22. What does the proposed amendment to the offence of treating actually say?
23. The proposed section 57 A provides that sections 55 and 56 shall not extend to any monies paid, etc. on account on any lawful expenses “incurred in good faith” at or on the calling of an election. The inclusion of “in good faith” is important. It does not include a payment in bad faith, which includes any possible corrupt intent. Section 57 A (2) concerns what is included in lawful expenses.
24. The important sub section of 57A (2) is (d), which concerns payments made in respect of public entertainment. By stating “public entertainment” the Parliament is ensuring that only payments made in good faith for “public entertainment” are excluded, i.e. entertainment to which the public at large are invited even though the entertainment is sponsored or provided by a political party. In short, “public entertainment” was never and could not be a corrupt or illegal practice.
25. The United Workers Party is objecting to these amendments too. These objections are baseless. For a start, the United Workers Party has mastered the craft of public entertainment with Etana in St Joseph, and Spice in the Kalinago territory in 2009. More recently, in 2014 KKK and WCK were the UWP’s bands of choice. The political leader Mr Linton was himself part of the entertainment when he came on stage to show his most unbalanced dance moves. Now he says, when confronted on Q95, that what he did in 2014 was wrong, and he confessed to having committed a crime in 2014. His current position is that there must be no entertainment at all. This stunning reversal of mind will leave funerals with more music and singing than a political campaign; an idea which I am sure will bring great join to Reverend Watty! But the fact is that the amendments do not legalize what was previously considered the criminal offence of treating.
The alleged unfair advantage
26. An elected Member of Parliament, who is an attorney at law, criticized the amendments because he alleged it gives “an unfair advantage to the governing party.” This is disingenuous forgetfulness for the following among other reasons:
i. The Act and amendments favour no one and no party;
ii. In 2000, the UWP was in government. They lost;

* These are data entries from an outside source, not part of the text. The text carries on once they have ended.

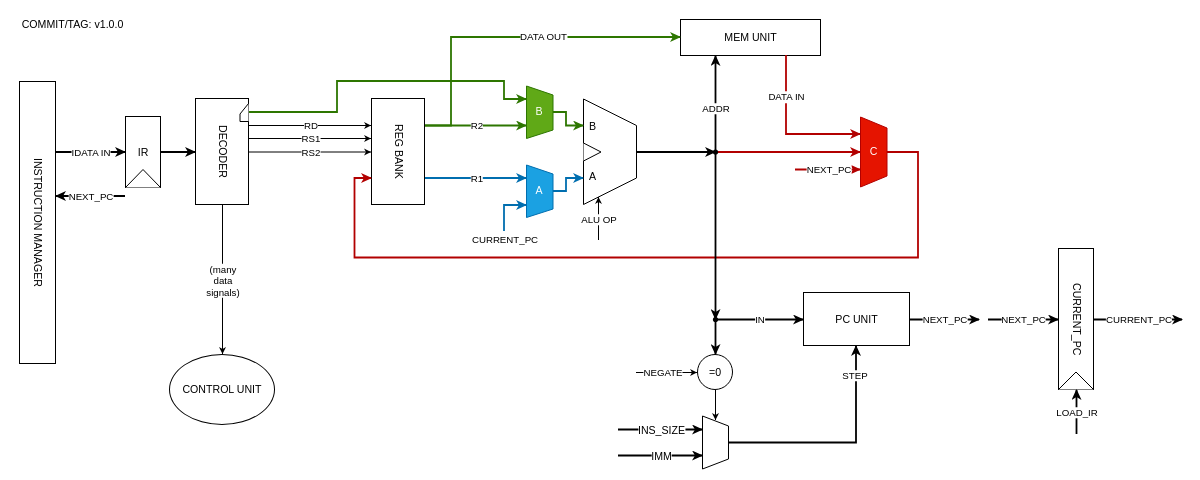
<!DOCTYPE html>
<html lang="en">
<head>
<meta charset="utf-8">
<title>Processor datapath</title>
<style>
:root {
  --ink: #000;
  --paper: #fff;
  --green-fill: #60a917;
  --green-line: #2d7600;
  --blue-fill: #1ba1e2;
  --blue-line: #006eaf;
  --red-fill: #e51400;
  --red-line: #b20000;
}
* { box-sizing: border-box; }
html, body { margin: 0; }
body { background: var(--paper); }
.datapath {
  position: relative;
  width: 1200px;
  height: 480px;
  overflow: hidden;
  background: var(--paper);
  color: var(--ink);
  font-family: "Liberation Sans", Helvetica, Arial, sans-serif;
}
.wiring { position: absolute; inset: 0; display: block; }
.wire { fill: none; stroke: var(--ink); stroke-width: 1; marker-end: url(#tip-thin); }
.bus { stroke-width: 1.8; marker-end: url(#tip-ink); }
.green { stroke: var(--green-line); marker-end: url(#tip-green); }
.blue { stroke: var(--blue-line); marker-end: url(#tip-blue); }
.red { stroke: var(--red-line); marker-end: url(#tip-red); }
.plain { marker-end: none; }
.shape { fill: var(--paper); stroke: var(--ink); }
.mux-b { fill: var(--green-fill); stroke: var(--green-line); }
.mux-a { fill: var(--blue-fill); stroke: var(--blue-line); }
.mux-c { fill: var(--red-fill); stroke: var(--red-line); }
.unit {
  position: absolute;
  left: var(--x);
  top: var(--y);
  width: var(--w);
  height: var(--h);
  display: flex;
  align-items: center;
  justify-content: center;
  border: 1px solid var(--ink);
  background: var(--paper);
  font-size: 10.6px;
  line-height: 13px;
  white-space: nowrap;
}
.upright span { writing-mode: vertical-rl; }
.round { border-radius: 50%; }
.label {
  position: absolute;
  left: var(--x);
  top: var(--y);
  transform: translate(-50%, -50%);
  background: var(--paper);
  font-size: 9.7px;
  line-height: 11.5px;
  text-align: center;
  white-space: nowrap;
}
.large { font-size: 10.6px; line-height: 12px; }
.clear { background: none; }
.light { background: none; color: var(--paper); }
</style>
</head>
<body>
<main class="datapath">

  <div class="unit upright" style="--x:19px;--y:81px;--w:37px;--h:283px"><span>INSTRUCTION MANAGER</span></div>
  <div class="unit" style="--x:125px;--y:116px;--w:36px;--h:72px">IR</div>
  <div class="unit upright" style="--x:195px;--y:98px;--w:54px;--h:107px"><span>DECODER</span></div>
  <div class="unit upright" style="--x:371px;--y:98px;--w:54px;--h:107px"><span>REG BANK</span></div>
  <div class="unit" style="--x:680px;--y:19px;--w:141px;--h:37px">MEM UNIT</div>
  <div class="unit" style="--x:803px;--y:292px;--w:107px;--h:54px">PC UNIT</div>
  <div class="unit upright" style="--x:1058px;--y:248px;--w:36px;--h:142px"><span>CURRENT_PC</span></div>
  <div class="unit round" style="--x:169px;--y:354px;--w:106px;--h:71px">CONTROL UNIT</div>
  <div class="unit round" style="--x:697px;--y:354px;--w:36px;--h:36px">=0</div>

  <svg class="wiring" width="1200" height="480" viewBox="0 0 1200 480" aria-hidden="true">
    <defs>
      <path id="tip" d="M0 0L11 5L0 10L3 5Z"/>
      <marker id="tip-ink" markerUnits="userSpaceOnUse" markerWidth="11" markerHeight="10" refX="10" refY="5" orient="auto"><use href="#tip" fill="#000"/></marker>
      <marker id="tip-green" markerUnits="userSpaceOnUse" markerWidth="11" markerHeight="10" refX="10" refY="5" orient="auto"><use href="#tip" fill="#2d7600"/></marker>
      <marker id="tip-blue" markerUnits="userSpaceOnUse" markerWidth="11" markerHeight="10" refX="10" refY="5" orient="auto"><use href="#tip" fill="#006eaf"/></marker>
      <marker id="tip-red" markerUnits="userSpaceOnUse" markerWidth="11" markerHeight="10" refX="10" refY="5" orient="auto"><use href="#tip" fill="#b20000"/></marker>
      <marker id="tip-thin" markerUnits="userSpaceOnUse" markerWidth="8" markerHeight="8" refX="7" refY="4" orient="auto"><path d="M0 0.5L7 4L0 7.5L2 4Z"/></marker>
    </defs>

    <g id="clock-marks" class="shape">
      <polyline points="125.5,187.5 143,169.5 160.5,187.5"/>
      <polyline points="1058.5,389.5 1076,372 1093.5,389.5"/>
      <polyline points="248.5,103.5 240,114 240,121.5 248.5,121.5"/>
    </g>

    <g id="blocks">
      <polygon class="shape" points="583.5,99 636.5,125.5 636.5,178 583.5,204.5"/>
      <polyline class="shape" points="583.5,143 601,152 583.5,161"/>
      <polygon class="shape mux-b" points="526.5,86 553,95 553,130 526.5,138.5"/>
      <polygon class="shape mux-a" points="526.5,165 553,174 553,209 526.5,217.5"/>
      <polygon class="shape mux-c" points="860.5,117 887,128 887,176 860.5,187"/>
      <polygon class="shape" points="702.5,416 728.5,426 728.5,459 702.5,469"/>
    </g>

    <g id="fetch-wires">
      <path class="wire bus" d="M55 152H125"/>
      <path class="wire bus" d="M125 196H56"/>
      <path class="wire bus" d="M161 152H195"/>
    </g>
    <g id="decode-wires">
      <path class="wire" d="M249 125.5H371"/>
      <path class="wire" d="M249 138.5H371"/>
      <path class="wire" d="M249 152H371"/>
      <path class="wire" d="M222.5 205V354"/>
      <path class="wire bus green" d="M249 112H337V81H504V99H526"/>
    </g>
    <g id="operand-wires">
      <path class="wire bus green" d="M425 125.5H526"/>
      <path class="wire bus green" d="M425 125.5H451V37H680"/>
      <path class="wire bus green" d="M553 112H566V125.5H583"/>
      <path class="wire bus blue" d="M425 178H526"/>
      <path class="wire bus blue" d="M504 231V205H526"/>
      <path class="wire bus blue" d="M553 191H566V178H583"/>
      <path class="wire" d="M598.5 240V197"/>
    </g>
    <g id="result-wires">
      <path class="wire bus red" d="M715 152H860"/>
      <path class="wire bus red" d="M786 55V134H860"/>
      <path class="wire bus red" d="M795 169.5H860"/>
      <path class="wire bus red" d="M887 152H918V257.5H354.5V178H371"/>
      <path class="wire bus" d="M636 152H715"/>
      <path class="wire bus" d="M715.5 152V56"/>
      <path class="wire bus" d="M715.5 152V319"/>
      <circle cx="715.5" cy="152" r="2.6"/>
    </g>
    <g id="program-counter-wires">
      <circle cx="715.5" cy="319.5" r="2.6"/>
      <path class="wire bus" d="M715.5 319V354"/>
      <path class="wire bus" d="M715 319.5H803"/>
      <path class="wire" d="M636 372.5H697"/>
      <path class="wire" d="M715.5 390V420"/>
      <path class="wire bus" d="M618 429.5H702"/>
      <path class="wire bus" d="M618 455.5H702"/>
      <path class="wire bus" d="M729 442.5H856V346"/>
      <path class="wire bus" d="M909 319.5H979"/>
      <path class="wire bus" d="M988 319.5H1058"/>
      <path class="wire bus" d="M1094 319.5H1182"/>
      <path class="wire bus" d="M1076.5 434V390"/>
    </g>
  </svg>

  <div class="label large" style="--x:72.5px;--y:23.5px">COMMIT/TAG: v1.0.0</div>

  <div class="label" style="--x:91px;--y:152.5px">IDATA IN</div>
  <div class="label" style="--x:91px;--y:196.5px">NEXT_PC</div>
  <div class="label" style="--x:311px;--y:126px">RD</div>
  <div class="label" style="--x:311px;--y:139px">RS1</div>
  <div class="label" style="--x:311px;--y:152.5px">RS2</div>
  <div class="label" style="--x:223px;--y:280.5px">(many<br>data<br>signals)</div>

  <div class="label" style="--x:543.5px;--y:36.5px">DATA OUT</div>
  <div class="label" style="--x:477px;--y:126px">R2</div>
  <div class="label" style="--x:477px;--y:179px">R1</div>
  <div class="label" style="--x:505px;--y:239.5px">CURRENT_PC</div>
  <div class="label large light" style="--x:539px;--y:111px">B</div>
  <div class="label large light" style="--x:539px;--y:190px">A</div>
  <div class="label large light" style="--x:873.5px;--y:151px">C</div>
  <div class="label large clear" style="--x:592.5px;--y:126px">B</div>
  <div class="label large clear" style="--x:592.5px;--y:176px">A</div>
  <div class="label" style="--x:599px;--y:219.5px">ALU OP</div>

  <div class="label" style="--x:716px;--y:108.5px">ADDR</div>
  <div class="label" style="--x:786.5px;--y:97px">DATA IN</div>
  <div class="label" style="--x:829px;--y:170px">NEXT_PC</div>

  <div class="label" style="--x:760px;--y:320px">IN</div>
  <div class="label" style="--x:663px;--y:372.5px">NEGATE</div>
  <div class="label large" style="--x:661.5px;--y:430px">INS_SIZE</div>
  <div class="label large" style="--x:661.5px;--y:456px">IMM</div>
  <div class="label" style="--x:855px;--y:375.5px">STEP</div>
  <div class="label" style="--x:945px;--y:320px">NEXT_PC</div>
  <div class="label" style="--x:1023.5px;--y:320px">NEXT_PC</div>
  <div class="label" style="--x:1139px;--y:320px">CURRENT_PC</div>
  <div class="label" style="--x:1077px;--y:412.5px">LOAD_IR</div>

</main>
</body>
</html>
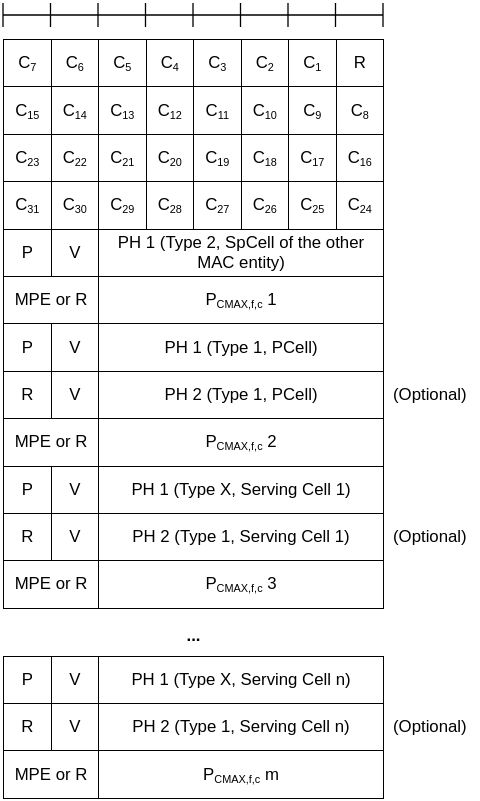
<!DOCTYPE html>
<html lang="en">
<head>
<meta charset="utf-8">
<title>Power headroom report format</title>
<style>
:root { --ink: #000; --paper: #fff; --column: 47.5px; --row: 47.4px; }
* { box-sizing: border-box; }
body { margin: 0; background: var(--paper); }
.diagram {
  width: 480px; height: 801px; overflow: hidden; padding: 3px 0 0 3px;
  display: flex; flex-direction: column;
  background: var(--paper); color: var(--ink);
  font: 16.8px/20px "Liberation Sans", Arial, sans-serif;
}
.bit-ruler { display: block; width: 382px; height: 25px; margin: 0 0 11px -1px; flex: none; }
.bit-ruler path { stroke: var(--ink); stroke-width: 1.3; fill: none; }
.octets {
  display: grid; flex: none;
  grid-template-columns: repeat(8, var(--column)) 1fr;
  grid-auto-rows: var(--row);
}
.octets > div {
  display: flex; align-items: center; justify-content: center;
  border: 1px solid var(--ink); margin: 0 -1px -1px 0;
  text-align: center; white-space: nowrap;
}
.octets > .first { grid-column: 1; }
.octets > .pair { grid-column: 1 / span 2; }
.octets > .wide { grid-column: 3 / span 6; }
.octets > .note { grid-column: 9; border: 0; justify-content: flex-start; padding-left: 10px; }
sub { font-size: 10.9px; line-height: 0; vertical-align: baseline; position: relative; top: 3px; }
.ellipsis { height: 48px; width: 381px; flex: none; text-align: center; padding-top: 18px; line-height: 20px; font-weight: bold; }
</style>
</head>
<body>
<main class="diagram">
  <svg class="bit-ruler" viewBox="2 3 382 25" aria-hidden="true">
    <path d="M3 15H383M3 3V27M50.5 3V27M98 3V27M145.5 3V27M193 3V27M240.5 3V27M288 3V27M335.5 3V27M383 3V27"/>
  </svg>

  <section class="octets">
    <div class="first"><span>C<sub>7</sub></span></div><div><span>C<sub>6</sub></span></div><div><span>C<sub>5</sub></span></div><div><span>C<sub>4</sub></span></div><div><span>C<sub>3</sub></span></div><div><span>C<sub>2</sub></span></div><div><span>C<sub>1</sub></span></div><div>R</div>
    <div class="first"><span>C<sub>15</sub></span></div><div><span>C<sub>14</sub></span></div><div><span>C<sub>13</sub></span></div><div><span>C<sub>12</sub></span></div><div><span>C<sub>11</sub></span></div><div><span>C<sub>10</sub></span></div><div><span>C<sub>9</sub></span></div><div><span>C<sub>8</sub></span></div>
    <div class="first"><span>C<sub>23</sub></span></div><div><span>C<sub>22</sub></span></div><div><span>C<sub>21</sub></span></div><div><span>C<sub>20</sub></span></div><div><span>C<sub>19</sub></span></div><div><span>C<sub>18</sub></span></div><div><span>C<sub>17</sub></span></div><div><span>C<sub>16</sub></span></div>
    <div class="first"><span>C<sub>31</sub></span></div><div><span>C<sub>30</sub></span></div><div><span>C<sub>29</sub></span></div><div><span>C<sub>28</sub></span></div><div><span>C<sub>27</sub></span></div><div><span>C<sub>26</sub></span></div><div><span>C<sub>25</sub></span></div><div><span>C<sub>24</sub></span></div>

    <div class="first">P</div><div>V</div><div class="wide"><span>PH 1 (Type 2, SpCell of the other<br>MAC entity)</span></div>
    <div class="pair">MPE or R</div><div class="wide"><span>P<sub>CMAX,f,c</sub> 1</span></div>

    <div class="first">P</div><div>V</div><div class="wide">PH 1 (Type 1, PCell)</div>
    <div class="first">R</div><div>V</div><div class="wide">PH 2 (Type 1, PCell)</div><div class="note">(Optional)</div>
    <div class="pair">MPE or R</div><div class="wide"><span>P<sub>CMAX,f,c</sub> 2</span></div>

    <div class="first">P</div><div>V</div><div class="wide">PH 1 (Type X, Serving Cell 1)</div>
    <div class="first">R</div><div>V</div><div class="wide">PH 2 (Type 1, Serving Cell 1)</div><div class="note">(Optional)</div>
    <div class="pair">MPE or R</div><div class="wide"><span>P<sub>CMAX,f,c</sub> 3</span></div>
  </section>

  <div class="ellipsis">...</div>

  <section class="octets">
    <div class="first">P</div><div>V</div><div class="wide">PH 1 (Type X, Serving Cell n)</div>
    <div class="first">R</div><div>V</div><div class="wide">PH 2 (Type 1, Serving Cell n)</div><div class="note">(Optional)</div>
    <div class="pair">MPE or R</div><div class="wide"><span>P<sub>CMAX,f,c</sub> m</span></div>
  </section>
</main>
</body>
</html>
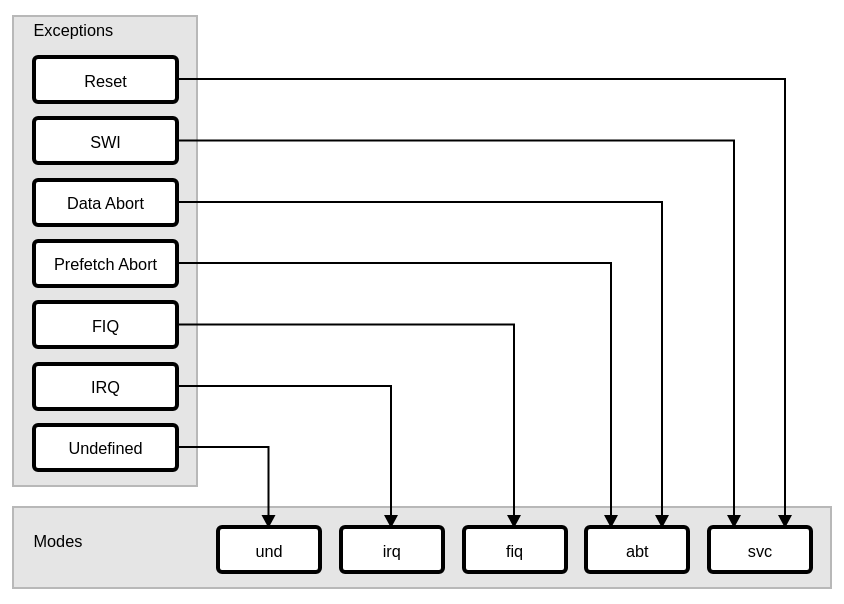
<!DOCTYPE html>
<html lang="en">
<head>
<meta charset="utf-8">
<title>Exceptions and modes</title>
<style>
:root {
  --ink: #000;
  --paper: #fff;
  --panel: #e5e5e5;
  --panel-edge: #b8b8b8;
}
* { box-sizing: border-box; margin: 0; padding: 0; }
body { background: var(--paper); overflow: hidden; }
.diagram {
  position: relative;
  width: 844px;
  height: 604px;
  overflow: hidden;
  color: var(--ink);
  font: 16.3px/20px "Liberation Sans", Arial, sans-serif;
}
.panel {
  position: absolute;
  left: 12px;
  display: flex;
  background: var(--panel);
  border: 2px solid var(--panel-edge);
}
.panel h2 { font: inherit; padding-left: 1.5px; }
.panel ul { display: flex; justify-content: space-between; list-style: none; }
.exceptions {
  top: 15px;
  width: 186px;
  height: 472px;
  flex-direction: column;
  gap: 15px;
  padding: 3px 17px 13px 18px;
}
.exceptions ul { flex: 1; flex-direction: column; }
.modes {
  top: 506px;
  width: 820px;
  height: 83px;
  justify-content: space-between;
  align-items: flex-start;
  padding: 17px 17px 0 18px;
}
.modes h2 { line-height: 32px; }
.modes ul { width: 597px; }
.node {
  display: flex;
  align-items: center;
  justify-content: center;
  height: 49px;
  padding-top: 2px;
  background: var(--paper);
  border: 4px solid var(--ink);
  border-radius: 6px;
  white-space: nowrap;
}
.modes .node { width: 106px; }
.connectors { position: absolute; inset: 0; }
.connectors polyline { fill: none; stroke: var(--ink); stroke-width: 2; }
.connectors use { fill: var(--ink); }
</style>
</head>
<body>
<main class="diagram">
  <section class="panel exceptions">
    <h2>Exceptions</h2>
    <ul>
      <li class="node">Reset</li>
      <li class="node">SWI</li>
      <li class="node">Data Abort</li>
      <li class="node">Prefetch Abort</li>
      <li class="node">FIQ</li>
      <li class="node">IRQ</li>
      <li class="node">Undefined</li>
    </ul>
  </section>
  <section class="panel modes">
    <h2>Modes</h2>
    <ul>
      <li class="node">und</li>
      <li class="node">irq</li>
      <li class="node">fiq</li>
      <li class="node">abt</li>
      <li class="node">svc</li>
    </ul>
  </section>
  <svg class="connectors" width="844" height="604" viewBox="0 0 844 604" aria-hidden="true">
    <defs>
      <polygon id="arrowhead" points="-7,515 7,515 0,528"/>
    </defs>
    <polyline points="177,79 785,79 785,517"/>
    <polyline points="177,140.5 734,140.5 734,517"/>
    <polyline points="177,202 662,202 662,517"/>
    <polyline points="177,263 611,263 611,517"/>
    <polyline points="177,324.5 514,324.5 514,517"/>
    <polyline points="177,386 391,386 391,517"/>
    <polyline points="177,447 268.5,447 268.5,517"/>
    <use href="#arrowhead" x="785"/>
    <use href="#arrowhead" x="734"/>
    <use href="#arrowhead" x="662"/>
    <use href="#arrowhead" x="611"/>
    <use href="#arrowhead" x="514"/>
    <use href="#arrowhead" x="391"/>
    <use href="#arrowhead" x="268.5"/>
  </svg>
</main>
</body>
</html>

iii. In 2005, the leader of the UWP secured some EC$3 to 6 million for campaign funding. This assertion made multiple times has never been denied by Mr Edison C James. [See for example https://www.dominicavibes.dm/readers-224442/];
iv. In 2009, the UWP’s campaign was managed by SCL whose US$1.5 million was paid for by external forces;
v. In 2014/2015, there were no election petitions following the 2014 general election, absolutely no election petition or allegation of bribery. I should add that the misconceived complaints in the Magistrate’s Court make no allegation of bribery.
27. More importantly, electors in the Diaspora have the right to vote. As a result, political parties have courted them for years, until now. Now that it appears that the UWP and its leader’s ability to raise funding has sunk, except to pay his legal bills and damages, the UWP and Mr Linton now believe that the practice of providing transportation to supporters to Dominica, and on polling day to the polling stations, is now a corrupting “evil”. This change of mind based on a party’s financial fortunes simply cannot be the litmus test of legality, constitutionality or free and fair elections. This tells me that what we have here with these proposed amendments is a fight over nothing fueled by partisanship and misinformation.